--- Entries supplied Enclosed Below ---

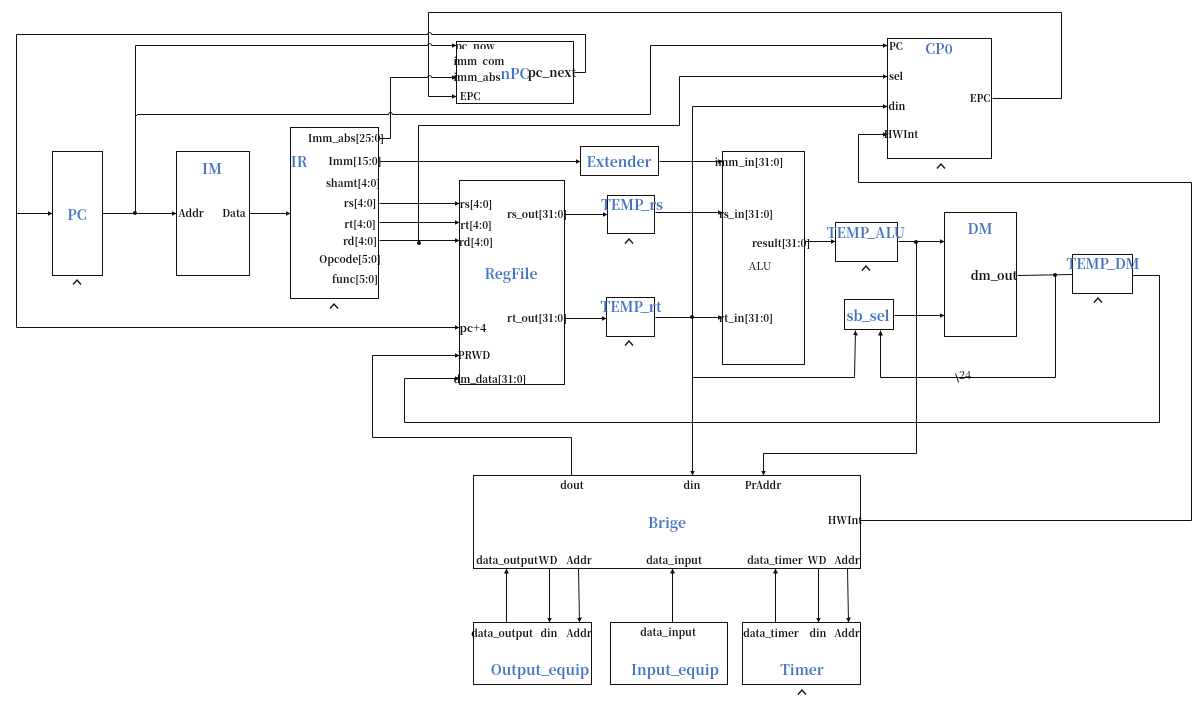
<!DOCTYPE html>
<html lang="en">
<head>
<meta charset="utf-8">
<title>Multi-cycle CPU datapath</title>
<style>
:root { --paper: #fff; --ink: #111; --title: #4472c4; }
* { box-sizing: border-box; margin: 0; padding: 0; }
body { background: var(--paper); overflow: hidden; }
.datapath { position: relative; width: 1200px; height: 702px; overflow: hidden; color: var(--ink);
  font: 700 10px/14px "Noto Serif CJK SC", "Noto Serif CJK JP", "Noto Serif", serif; }
.wires { position: absolute; inset: 0; }
.wire { fill: none; stroke: var(--ink); stroke-width: 1; }
.to { marker-end: url(#arrow); }
.clock { fill: none; stroke: var(--ink); stroke-width: 1.3; }
.node { position: absolute; left: var(--l); top: var(--t); width: var(--w); height: var(--h); box-shadow: inset 0 0 0 1px var(--ink); }
.node h2, .port, .note { position: absolute; left: var(--x); top: var(--y); transform: translate(-50%, -50%); white-space: nowrap; }
.node h2 { font-size: 14px; line-height: 20px; color: var(--title); }
.large { font-size: 12px; }
.plain { font-size: 11px; font-weight: 400; }
.cut-both { clip-path: inset(4px 0 4px 0); }
.cut-foot { clip-path: inset(0 0 3px 0); }
</style>
</head>
<body>
<main class="datapath">
<svg class="wires" width="1200" height="702" viewBox="0 0 1200 702" aria-hidden="true">
  <defs>
    <marker id="arrow" markerUnits="userSpaceOnUse" markerWidth="6" markerHeight="6" refX="5" refY="3" orient="auto"><path d="M0 0.5L5 3L0 5.5Z" fill="#111"/></marker>
    <path id="tick" class="clock" d="M-4 2.5L0 -2L4 2.5"/>
  </defs>
  <g class="wire" transform="translate(.5 .5)">
    <path class="to" d="M574 72H585V34H431A2 2 0 0 0 427 34H16V213H52"/>
    <path class="to" d="M16 213V327H459"/>
    <path class="to" d="M102 213H176"/>
    <path class="to" d="M135 213V45H427A2 2 0 0 1 431 45H456"/>
    <path class="to" d="M135 116L137 114H388A2 2 0 0 1 392 114H650V45H887"/>
    <path class="to" d="M249 213H290"/>
    <path class="to" d="M379 138H390V77H427A2 2 0 0 1 431 77H456"/>
    <path class="to" d="M992 98H1061V12H428V96H456"/>
    <path class="to" d="M379 161H580"/>
    <path class="to" d="M379 203H459"/>
    <path class="to" d="M379 222H459"/>
    <path class="to" d="M379 240H459"/>
    <path class="to" d="M418 243V125H679V76H887"/>
    <path class="to" d="M659 161H722"/>
    <path class="to" d="M564 214H607"/>
    <path class="to" d="M655 212H722"/>
    <path class="to" d="M564 318H606"/>
    <path class="to" d="M655 317H722"/>
    <path class="to" d="M692 317V106H887"/>
    <path class="to" d="M692 317V475"/>
    <path class="to" d="M692 377H854L855 330"/>
    <path class="to" d="M805 241H835"/>
    <path class="to" d="M898 241H944"/>
    <path class="to" d="M916 241V453H763V475"/>
    <path class="to" d="M894 315H944"/>
    <path d="M1017 275L1072 274"/>
    <path class="to" d="M1055 275V377H880V330"/>
    <path class="to" d="M1132 275H1159V422H404V378H459"/>
    <path class="to" d="M571 475V437H372V355H459"/>
    <path class="to" d="M860 520H1191V182H858V134H887"/>
    <path class="to" d="M506 622V568"/>
    <path class="to" d="M549 568V622"/>
    <path class="to" d="M578 568L579 622"/>
    <path class="to" d="M672 622V568"/>
    <path class="to" d="M775 622V568"/>
    <path class="to" d="M818 568V622"/>
    <path class="to" d="M847 568L848 622"/>
    <path d="M955 373L958 382"/>
  </g>
  <g fill="#111">
    <circle cx="135" cy="213" r="2"/><circle cx="419" cy="243" r="2"/><circle cx="692" cy="317" r="2"/>
    <circle cx="916" cy="242" r="2"/><circle cx="1055" cy="275" r="2"/>
  </g>
  <use href="#tick" x="77" y="282"/><use href="#tick" x="334" y="306"/><use href="#tick" x="629" y="241"/>
  <use href="#tick" x="629" y="343"/><use href="#tick" x="866" y="268"/><use href="#tick" x="941" y="166"/>
  <use href="#tick" x="1098" y="300"/><use href="#tick" x="802" y="692"/>
</svg>

<section class="node" style="--l:52px;--t:151px;--w:51px;--h:125px"><h2 style="--x:25px;--y:63px">PC</h2></section>

<section class="node" style="--l:176px;--t:151px;--w:74px;--h:125px">
  <h2 style="--x:36px;--y:17px">IM</h2>
  <span class="port" style="--x:15px;--y:62px">Addr</span>
  <span class="port" style="--x:58px;--y:62px">Data</span>
</section>

<section class="node" style="--l:290px;--t:127px;--w:89px;--h:172px">
  <h2 style="--x:9px;--y:34px">IR</h2>
  <span class="port" style="--x:56px;--y:11px">Imm_abs[25:0]</span>
  <span class="port" style="--x:65px;--y:34px">Imm[15:0]</span>
  <span class="port" style="--x:63px;--y:56px">shamt[4:0]</span>
  <span class="port" style="--x:70px;--y:76px">rs[4:0]</span>
  <span class="port" style="--x:70px;--y:97px">rt[4:0]</span>
  <span class="port" style="--x:70px;--y:114px">rd[4:0]</span>
  <span class="port" style="--x:60px;--y:132px">Opcode[5:0]</span>
  <span class="port" style="--x:65px;--y:152px">func[5:0]</span>
</section>

<section class="node" style="--l:456px;--t:41px;--w:118px;--h:63px">
  <h2 style="--x:59px;--y:32px">nPC</h2>
  <span class="port cut-both" style="--x:19px;--y:5px">pc_now</span>
  <span class="port cut-foot" style="--x:23px;--y:20px">imm_com</span>
  <span class="port" style="--x:21px;--y:36px">imm_abs</span>
  <span class="port" style="--x:14px;--y:55px">EPC</span>
  <span class="port large" style="--x:96px;--y:31px">pc_next</span>
</section>

<section class="node" style="--l:459px;--t:180px;--w:106px;--h:205px">
  <h2 style="--x:52px;--y:93px">RegFile</h2>
  <span class="port" style="--x:17px;--y:24px">rs[4:0]</span>
  <span class="port" style="--x:17px;--y:45px">rt[4:0]</span>
  <span class="port" style="--x:17px;--y:62px">rd[4:0]</span>
  <span class="port" style="--x:78px;--y:34px">rs_out[31:0]</span>
  <span class="port" style="--x:78px;--y:138px">rt_out[31:0]</span>
  <span class="port" style="--x:14px;--y:147px;font-size:11px">pc+4</span>
  <span class="port" style="--x:15px;--y:175px">PRWD</span>
  <span class="port" style="--x:31px;--y:199px">dm_data[31:0]</span>
</section>

<section class="node" style="--l:580px;--t:146px;--w:79px;--h:30px"><h2 style="--x:39px;--y:15px">Extender</h2></section>
<section class="node" style="--l:607px;--t:195px;--w:48px;--h:39px"><h2 style="--x:25px;--y:9px">TEMP_rs</h2></section>
<section class="node" style="--l:606px;--t:297px;--w:49px;--h:40px"><h2 style="--x:25px;--y:9px">TEMP_rt</h2></section>

<section class="node" style="--l:722px;--t:151px;--w:83px;--h:214px">
  <span class="port" style="--x:27px;--y:11px">imm_in[31:0]</span>
  <span class="port" style="--x:24px;--y:63px">rs_in[31:0]</span>
  <span class="port" style="--x:59px;--y:92px">result[31:0]</span>
  <span class="port plain" style="--x:38px;--y:114px">ALU</span>
  <span class="port" style="--x:24px;--y:167px">rt_in[31:0]</span>
</section>

<section class="node" style="--l:835px;--t:222px;--w:63px;--h:40px"><h2 style="--x:31px;--y:10px">TEMP_ALU</h2></section>
<section class="node" style="--l:844px;--t:299px;--w:50px;--h:31px"><h2 style="--x:24px;--y:16px">sb_sel</h2></section>

<section class="node" style="--l:944px;--t:212px;--w:73px;--h:125px">
  <h2 style="--x:36px;--y:16px">DM</h2>
  <span class="port large" style="--x:50px;--y:63px">dm_out</span>
</section>

<section class="node" style="--l:1072px;--t:254px;--w:61px;--h:40px"><h2 style="--x:31px;--y:9px">TEMP_DM</h2></section>

<section class="node" style="--l:887px;--t:38px;--w:105px;--h:121px">
  <h2 style="--x:52px;--y:10px">CP0</h2>
  <span class="port" style="--x:9px;--y:8px">PC</span>
  <span class="port" style="--x:9px;--y:38px">sel</span>
  <span class="port" style="--x:10px;--y:68px">din</span>
  <span class="port" style="--x:14px;--y:96px">HWInt</span>
  <span class="port" style="--x:93px;--y:60px">EPC</span>
</section>

<section class="node" style="--l:473px;--t:475px;--w:388px;--h:94px">
  <h2 style="--x:194px;--y:47px">Brige</h2>
  <span class="port" style="--x:99px;--y:10px">dout</span>
  <span class="port" style="--x:219px;--y:10px">din</span>
  <span class="port" style="--x:290px;--y:10px">PrAddr</span>
  <span class="port" style="--x:372px;--y:45px">HWInt</span>
  <span class="port" style="--x:34px;--y:85px">data_output</span>
  <span class="port" style="--x:75px;--y:85px">WD</span>
  <span class="port" style="--x:106px;--y:85px">Addr</span>
  <span class="port" style="--x:201px;--y:85px">data_input</span>
  <span class="port" style="--x:302px;--y:85px">data_timer</span>
  <span class="port" style="--x:344px;--y:85px">WD</span>
  <span class="port" style="--x:374px;--y:85px">Addr</span>
</section>

<section class="node" style="--l:473px;--t:622px;--w:119px;--h:63px">
  <h2 style="--x:67px;--y:47px">Output_equip</h2>
  <span class="port" style="--x:29px;--y:11px">data_output</span>
  <span class="port" style="--x:76px;--y:11px">din</span>
  <span class="port" style="--x:106px;--y:11px">Addr</span>
</section>

<section class="node" style="--l:610px;--t:622px;--w:118px;--h:63px">
  <h2 style="--x:65px;--y:47px">Input_equip</h2>
  <span class="port" style="--x:58px;--y:10px">data_input</span>
</section>

<section class="node" style="--l:742px;--t:622px;--w:119px;--h:63px">
  <h2 style="--x:60px;--y:47px">Timer</h2>
  <span class="port" style="--x:29px;--y:11px">data_timer</span>
  <span class="port" style="--x:76px;--y:11px">din</span>
  <span class="port" style="--x:105px;--y:11px">Addr</span>
</section>

<span class="note plain" style="--x:965px;--y:374px">24</span>
</main>
</body>
</html>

--- End of Enclosed Entries supplied ---

● Task goal
Using the records above, filter out every line that lacks the string "inset" and copy the rest.

● Solution to this exercise
.wires { position: absolute; inset: 0; }
.node { position: absolute; left: var(--l); top: var(--t); width: var(--w); height: var(--h); box-shadow: inset 0 0 0 1px var(--ink); }
.cut-both { clip-path: inset(4px 0 4px 0); }
.cut-foot { clip-path: inset(0 0 3px 0); }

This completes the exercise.